From the records below, please repeat exactly the line that has "<!-- rooftop stair house -->", the line that has "<!-- trees -->", and every line between them, and nothing else.

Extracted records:
_ _ _ _ _ _ _
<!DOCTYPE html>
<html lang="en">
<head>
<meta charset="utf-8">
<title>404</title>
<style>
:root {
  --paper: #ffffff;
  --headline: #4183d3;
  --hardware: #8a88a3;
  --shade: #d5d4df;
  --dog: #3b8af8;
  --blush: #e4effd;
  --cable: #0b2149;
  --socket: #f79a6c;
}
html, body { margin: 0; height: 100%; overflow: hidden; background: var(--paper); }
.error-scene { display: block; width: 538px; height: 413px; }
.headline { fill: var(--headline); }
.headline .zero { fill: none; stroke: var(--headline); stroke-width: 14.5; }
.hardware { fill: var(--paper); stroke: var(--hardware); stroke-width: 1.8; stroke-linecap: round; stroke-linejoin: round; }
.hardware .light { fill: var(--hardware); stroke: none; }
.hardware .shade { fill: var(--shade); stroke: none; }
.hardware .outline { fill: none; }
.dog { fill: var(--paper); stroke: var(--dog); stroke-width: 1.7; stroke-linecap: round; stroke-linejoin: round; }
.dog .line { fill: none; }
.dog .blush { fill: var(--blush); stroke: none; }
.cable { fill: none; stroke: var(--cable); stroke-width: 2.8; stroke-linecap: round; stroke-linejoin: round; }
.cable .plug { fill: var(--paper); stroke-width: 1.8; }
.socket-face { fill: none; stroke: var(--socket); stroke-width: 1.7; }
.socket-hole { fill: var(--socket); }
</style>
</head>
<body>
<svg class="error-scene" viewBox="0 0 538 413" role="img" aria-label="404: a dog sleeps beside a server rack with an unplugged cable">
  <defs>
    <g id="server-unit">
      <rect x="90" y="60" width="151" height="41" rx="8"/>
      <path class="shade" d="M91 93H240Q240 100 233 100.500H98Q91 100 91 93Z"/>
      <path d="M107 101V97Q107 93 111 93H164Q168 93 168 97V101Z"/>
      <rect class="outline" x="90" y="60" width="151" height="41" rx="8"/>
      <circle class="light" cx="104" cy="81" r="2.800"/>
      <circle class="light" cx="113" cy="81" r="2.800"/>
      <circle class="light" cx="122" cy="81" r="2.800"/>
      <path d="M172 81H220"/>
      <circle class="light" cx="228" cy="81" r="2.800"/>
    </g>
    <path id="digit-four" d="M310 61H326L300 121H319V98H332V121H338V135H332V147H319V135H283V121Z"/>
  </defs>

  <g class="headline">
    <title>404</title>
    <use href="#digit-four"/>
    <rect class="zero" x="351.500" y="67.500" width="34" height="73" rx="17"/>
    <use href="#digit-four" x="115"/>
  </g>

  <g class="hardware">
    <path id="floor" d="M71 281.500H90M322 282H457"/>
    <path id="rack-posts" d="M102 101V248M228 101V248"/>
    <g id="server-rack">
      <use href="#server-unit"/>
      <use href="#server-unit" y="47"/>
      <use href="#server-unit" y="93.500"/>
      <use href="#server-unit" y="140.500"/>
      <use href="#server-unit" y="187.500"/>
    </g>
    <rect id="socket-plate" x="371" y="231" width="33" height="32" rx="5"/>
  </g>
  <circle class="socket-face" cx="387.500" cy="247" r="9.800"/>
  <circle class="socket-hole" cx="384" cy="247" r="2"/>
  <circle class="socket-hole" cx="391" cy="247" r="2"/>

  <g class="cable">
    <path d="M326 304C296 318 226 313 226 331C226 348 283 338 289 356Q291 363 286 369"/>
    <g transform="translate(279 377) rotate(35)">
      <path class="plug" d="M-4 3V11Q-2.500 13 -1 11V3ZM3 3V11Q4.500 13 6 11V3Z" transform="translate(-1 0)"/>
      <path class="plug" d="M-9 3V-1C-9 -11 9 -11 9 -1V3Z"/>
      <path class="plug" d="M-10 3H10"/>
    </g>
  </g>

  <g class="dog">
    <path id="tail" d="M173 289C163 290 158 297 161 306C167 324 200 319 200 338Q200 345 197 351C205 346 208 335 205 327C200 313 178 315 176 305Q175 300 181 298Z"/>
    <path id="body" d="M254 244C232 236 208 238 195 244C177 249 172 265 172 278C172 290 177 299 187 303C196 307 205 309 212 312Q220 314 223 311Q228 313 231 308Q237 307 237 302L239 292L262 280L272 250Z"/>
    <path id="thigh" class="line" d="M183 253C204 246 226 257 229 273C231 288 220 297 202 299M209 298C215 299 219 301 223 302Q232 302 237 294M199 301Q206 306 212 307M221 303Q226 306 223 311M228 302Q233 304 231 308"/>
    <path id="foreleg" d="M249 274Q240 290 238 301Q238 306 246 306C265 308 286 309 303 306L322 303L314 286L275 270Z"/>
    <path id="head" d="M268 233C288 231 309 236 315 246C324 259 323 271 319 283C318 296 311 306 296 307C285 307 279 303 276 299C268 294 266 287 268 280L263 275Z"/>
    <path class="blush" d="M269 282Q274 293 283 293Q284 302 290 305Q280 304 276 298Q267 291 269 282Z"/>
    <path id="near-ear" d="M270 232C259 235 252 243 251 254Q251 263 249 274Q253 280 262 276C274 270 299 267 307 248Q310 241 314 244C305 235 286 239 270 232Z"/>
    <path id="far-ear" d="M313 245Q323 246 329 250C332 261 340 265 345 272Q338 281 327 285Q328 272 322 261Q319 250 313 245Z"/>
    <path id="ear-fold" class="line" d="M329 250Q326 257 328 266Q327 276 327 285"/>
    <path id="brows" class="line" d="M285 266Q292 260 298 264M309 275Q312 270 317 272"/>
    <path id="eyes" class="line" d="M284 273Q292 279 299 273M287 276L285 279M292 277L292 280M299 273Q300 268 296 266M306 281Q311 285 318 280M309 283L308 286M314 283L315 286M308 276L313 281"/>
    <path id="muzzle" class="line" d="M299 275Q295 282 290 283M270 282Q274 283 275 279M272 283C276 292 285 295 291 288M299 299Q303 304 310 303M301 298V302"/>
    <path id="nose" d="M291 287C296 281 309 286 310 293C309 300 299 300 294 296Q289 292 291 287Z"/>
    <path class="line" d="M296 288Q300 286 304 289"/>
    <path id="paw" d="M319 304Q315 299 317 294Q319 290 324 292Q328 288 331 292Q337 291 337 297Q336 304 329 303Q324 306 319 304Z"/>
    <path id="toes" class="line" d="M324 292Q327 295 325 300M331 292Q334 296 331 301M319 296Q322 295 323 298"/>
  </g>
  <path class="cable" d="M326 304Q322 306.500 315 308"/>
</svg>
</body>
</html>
_ _ _ _ _ _ _
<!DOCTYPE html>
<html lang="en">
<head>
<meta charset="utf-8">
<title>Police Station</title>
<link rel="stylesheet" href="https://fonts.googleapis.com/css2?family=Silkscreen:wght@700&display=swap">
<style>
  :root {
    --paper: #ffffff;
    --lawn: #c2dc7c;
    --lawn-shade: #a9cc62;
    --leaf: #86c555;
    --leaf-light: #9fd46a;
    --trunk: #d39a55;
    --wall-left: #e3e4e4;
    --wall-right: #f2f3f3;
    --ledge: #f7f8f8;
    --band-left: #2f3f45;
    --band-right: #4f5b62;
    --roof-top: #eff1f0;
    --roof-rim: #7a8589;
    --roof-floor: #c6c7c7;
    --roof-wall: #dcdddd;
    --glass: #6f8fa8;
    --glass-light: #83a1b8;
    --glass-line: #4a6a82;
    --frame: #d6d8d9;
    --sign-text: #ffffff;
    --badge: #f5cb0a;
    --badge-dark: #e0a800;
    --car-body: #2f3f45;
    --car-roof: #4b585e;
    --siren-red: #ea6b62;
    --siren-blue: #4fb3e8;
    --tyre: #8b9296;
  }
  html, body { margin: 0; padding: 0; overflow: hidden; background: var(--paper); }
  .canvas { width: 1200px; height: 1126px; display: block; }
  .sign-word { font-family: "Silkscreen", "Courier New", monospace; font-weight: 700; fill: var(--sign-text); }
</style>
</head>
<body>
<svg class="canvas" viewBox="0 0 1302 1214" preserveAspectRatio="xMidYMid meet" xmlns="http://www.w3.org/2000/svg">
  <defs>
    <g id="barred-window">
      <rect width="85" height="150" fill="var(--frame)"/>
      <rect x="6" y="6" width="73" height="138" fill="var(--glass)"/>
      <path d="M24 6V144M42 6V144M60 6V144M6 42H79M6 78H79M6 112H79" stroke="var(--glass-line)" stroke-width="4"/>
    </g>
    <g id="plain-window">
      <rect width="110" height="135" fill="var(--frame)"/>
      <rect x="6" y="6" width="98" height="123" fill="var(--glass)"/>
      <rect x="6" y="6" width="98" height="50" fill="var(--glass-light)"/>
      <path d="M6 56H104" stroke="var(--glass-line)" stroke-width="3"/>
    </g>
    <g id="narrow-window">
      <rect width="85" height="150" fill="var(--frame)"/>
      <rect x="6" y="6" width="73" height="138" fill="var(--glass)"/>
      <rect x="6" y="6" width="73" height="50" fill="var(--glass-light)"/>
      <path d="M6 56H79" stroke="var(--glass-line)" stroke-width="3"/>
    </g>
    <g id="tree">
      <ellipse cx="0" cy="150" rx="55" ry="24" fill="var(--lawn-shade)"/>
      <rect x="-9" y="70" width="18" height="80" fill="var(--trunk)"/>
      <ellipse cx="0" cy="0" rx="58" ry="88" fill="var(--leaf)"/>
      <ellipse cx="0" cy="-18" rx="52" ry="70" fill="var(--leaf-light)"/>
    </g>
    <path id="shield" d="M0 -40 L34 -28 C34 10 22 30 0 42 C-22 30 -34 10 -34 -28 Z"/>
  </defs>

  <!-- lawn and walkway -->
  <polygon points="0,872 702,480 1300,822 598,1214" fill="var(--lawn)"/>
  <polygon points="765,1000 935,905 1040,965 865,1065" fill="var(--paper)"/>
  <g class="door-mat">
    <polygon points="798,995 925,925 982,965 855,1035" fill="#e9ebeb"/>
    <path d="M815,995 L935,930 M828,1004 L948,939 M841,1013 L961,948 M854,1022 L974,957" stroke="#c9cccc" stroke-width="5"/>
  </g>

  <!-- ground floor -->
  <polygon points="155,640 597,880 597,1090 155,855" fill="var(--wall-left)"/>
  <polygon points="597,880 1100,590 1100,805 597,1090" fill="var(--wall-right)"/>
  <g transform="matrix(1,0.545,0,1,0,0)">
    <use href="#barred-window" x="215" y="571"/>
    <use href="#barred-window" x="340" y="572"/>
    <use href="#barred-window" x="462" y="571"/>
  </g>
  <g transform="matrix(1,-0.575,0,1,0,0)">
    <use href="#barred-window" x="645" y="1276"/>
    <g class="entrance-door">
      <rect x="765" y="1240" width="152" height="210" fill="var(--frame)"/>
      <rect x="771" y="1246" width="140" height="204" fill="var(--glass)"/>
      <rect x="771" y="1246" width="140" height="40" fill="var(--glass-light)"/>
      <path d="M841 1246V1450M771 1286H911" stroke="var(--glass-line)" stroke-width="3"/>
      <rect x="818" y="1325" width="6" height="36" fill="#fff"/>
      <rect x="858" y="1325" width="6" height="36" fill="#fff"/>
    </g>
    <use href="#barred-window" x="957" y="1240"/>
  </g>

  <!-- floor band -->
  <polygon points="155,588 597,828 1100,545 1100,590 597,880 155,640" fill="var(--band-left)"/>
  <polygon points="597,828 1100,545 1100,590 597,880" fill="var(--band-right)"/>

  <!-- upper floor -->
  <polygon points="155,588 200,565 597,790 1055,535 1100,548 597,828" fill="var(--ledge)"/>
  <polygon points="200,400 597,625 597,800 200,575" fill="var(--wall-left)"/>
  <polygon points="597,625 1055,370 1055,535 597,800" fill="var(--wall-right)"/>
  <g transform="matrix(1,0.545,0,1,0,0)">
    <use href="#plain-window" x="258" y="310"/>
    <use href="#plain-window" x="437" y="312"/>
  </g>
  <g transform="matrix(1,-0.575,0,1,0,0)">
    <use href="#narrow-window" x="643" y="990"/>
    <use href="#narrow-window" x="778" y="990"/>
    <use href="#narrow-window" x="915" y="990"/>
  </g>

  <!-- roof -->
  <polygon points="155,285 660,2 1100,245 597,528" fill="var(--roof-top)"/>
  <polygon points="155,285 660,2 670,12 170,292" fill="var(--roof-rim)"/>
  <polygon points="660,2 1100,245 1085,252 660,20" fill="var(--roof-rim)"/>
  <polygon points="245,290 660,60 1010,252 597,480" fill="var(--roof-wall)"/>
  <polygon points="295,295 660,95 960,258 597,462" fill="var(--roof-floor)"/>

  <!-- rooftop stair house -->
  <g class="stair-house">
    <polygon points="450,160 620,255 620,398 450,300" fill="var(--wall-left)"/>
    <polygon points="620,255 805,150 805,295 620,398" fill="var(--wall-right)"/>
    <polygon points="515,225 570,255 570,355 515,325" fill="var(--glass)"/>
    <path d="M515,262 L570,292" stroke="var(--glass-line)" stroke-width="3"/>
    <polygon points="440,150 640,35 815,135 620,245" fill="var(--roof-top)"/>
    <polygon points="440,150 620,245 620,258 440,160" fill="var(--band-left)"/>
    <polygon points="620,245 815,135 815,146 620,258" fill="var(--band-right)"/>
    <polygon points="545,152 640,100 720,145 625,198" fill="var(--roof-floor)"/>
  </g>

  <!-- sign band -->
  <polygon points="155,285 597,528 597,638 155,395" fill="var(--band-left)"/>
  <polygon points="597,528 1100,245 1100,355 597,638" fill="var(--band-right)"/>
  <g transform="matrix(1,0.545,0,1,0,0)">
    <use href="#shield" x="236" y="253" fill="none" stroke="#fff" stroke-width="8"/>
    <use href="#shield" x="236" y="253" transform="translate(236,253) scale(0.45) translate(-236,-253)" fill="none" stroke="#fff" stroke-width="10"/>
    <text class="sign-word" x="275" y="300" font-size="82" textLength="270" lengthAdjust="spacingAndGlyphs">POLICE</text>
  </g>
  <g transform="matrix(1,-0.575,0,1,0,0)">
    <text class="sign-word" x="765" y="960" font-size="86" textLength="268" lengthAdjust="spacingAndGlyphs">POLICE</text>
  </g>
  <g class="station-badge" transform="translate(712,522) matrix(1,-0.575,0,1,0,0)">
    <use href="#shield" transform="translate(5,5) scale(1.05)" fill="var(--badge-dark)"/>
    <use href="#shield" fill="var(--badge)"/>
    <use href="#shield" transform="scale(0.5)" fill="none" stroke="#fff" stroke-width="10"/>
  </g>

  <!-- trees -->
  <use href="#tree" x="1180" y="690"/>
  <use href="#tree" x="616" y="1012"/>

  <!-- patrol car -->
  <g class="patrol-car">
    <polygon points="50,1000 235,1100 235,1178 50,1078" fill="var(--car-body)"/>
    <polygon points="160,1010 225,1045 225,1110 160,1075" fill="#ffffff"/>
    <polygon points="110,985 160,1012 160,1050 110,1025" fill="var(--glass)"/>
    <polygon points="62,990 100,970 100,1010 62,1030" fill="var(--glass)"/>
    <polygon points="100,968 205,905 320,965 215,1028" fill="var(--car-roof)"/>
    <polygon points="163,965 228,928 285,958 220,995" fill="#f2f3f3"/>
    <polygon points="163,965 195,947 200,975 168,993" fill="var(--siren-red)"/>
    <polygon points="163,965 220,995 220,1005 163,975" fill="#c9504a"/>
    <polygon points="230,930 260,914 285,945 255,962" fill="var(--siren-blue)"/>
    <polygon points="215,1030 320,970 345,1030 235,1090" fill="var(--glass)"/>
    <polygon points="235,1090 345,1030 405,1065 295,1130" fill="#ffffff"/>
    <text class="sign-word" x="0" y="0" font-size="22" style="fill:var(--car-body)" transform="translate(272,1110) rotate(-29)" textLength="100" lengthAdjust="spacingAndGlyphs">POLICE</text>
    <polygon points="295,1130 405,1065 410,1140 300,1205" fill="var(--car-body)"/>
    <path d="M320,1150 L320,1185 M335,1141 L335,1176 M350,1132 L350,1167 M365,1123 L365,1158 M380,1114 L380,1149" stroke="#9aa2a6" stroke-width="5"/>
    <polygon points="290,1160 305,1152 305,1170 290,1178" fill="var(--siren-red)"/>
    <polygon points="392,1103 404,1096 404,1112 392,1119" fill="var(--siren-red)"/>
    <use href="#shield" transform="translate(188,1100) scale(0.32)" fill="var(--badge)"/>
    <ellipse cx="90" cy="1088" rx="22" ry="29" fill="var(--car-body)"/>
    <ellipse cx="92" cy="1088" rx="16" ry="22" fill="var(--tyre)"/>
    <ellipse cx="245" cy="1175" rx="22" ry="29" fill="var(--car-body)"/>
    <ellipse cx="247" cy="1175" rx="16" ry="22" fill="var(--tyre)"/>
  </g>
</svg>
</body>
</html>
_ _ _ _ _ _ _
__Worked solution__.
  <!-- rooftop stair house -->
  <g class="stair-house">
    <polygon points="450,160 620,255 620,398 450,300" fill="var(--wall-left)"/>
    <polygon points="620,255 805,150 805,295 620,398" fill="var(--wall-right)"/>
    <polygon points="515,225 570,255 570,355 515,325" fill="var(--glass)"/>
    <path d="M515,262 L570,292" stroke="var(--glass-line)" stroke-width="3"/>
    <polygon points="440,150 640,35 815,135 620,245" fill="var(--roof-top)"/>
    <polygon points="440,150 620,245 620,258 440,160" fill="var(--band-left)"/>
    <polygon points="620,245 815,135 815,146 620,258" fill="var(--band-right)"/>
    <polygon points="545,152 640,100 720,145 625,198" fill="var(--roof-floor)"/>
  </g>

  <!-- sign band -->
  <polygon points="155,285 597,528 597,638 155,395" fill="var(--band-left)"/>
  <polygon points="597,528 1100,245 1100,355 597,638" fill="var(--band-right)"/>
  <g transform="matrix(1,0.545,0,1,0,0)">
    <use href="#shield" x="236" y="253" fill="none" stroke="#fff" stroke-width="8"/>
    <use href="#shield" x="236" y="253" transform="translate(236,253) scale(0.45) translate(-236,-253)" fill="none" stroke="#fff" stroke-width="10"/>
    <text class="sign-word" x="275" y="300" font-size="82" textLength="270" lengthAdjust="spacingAndGlyphs">POLICE</text>
  </g>
  <g transform="matrix(1,-0.575,0,1,0,0)">
    <text class="sign-word" x="765" y="960" font-size="86" textLength="268" lengthAdjust="spacingAndGlyphs">POLICE</text>
  </g>
  <g class="station-badge" transform="translate(712,522) matrix(1,-0.575,0,1,0,0)">
    <use href="#shield" transform="translate(5,5) scale(1.05)" fill="var(--badge-dark)"/>
    <use href="#shield" fill="var(--badge)"/>
    <use href="#shield" transform="scale(0.5)" fill="none" stroke="#fff" stroke-width="10"/>
  </g>

  <!-- trees -->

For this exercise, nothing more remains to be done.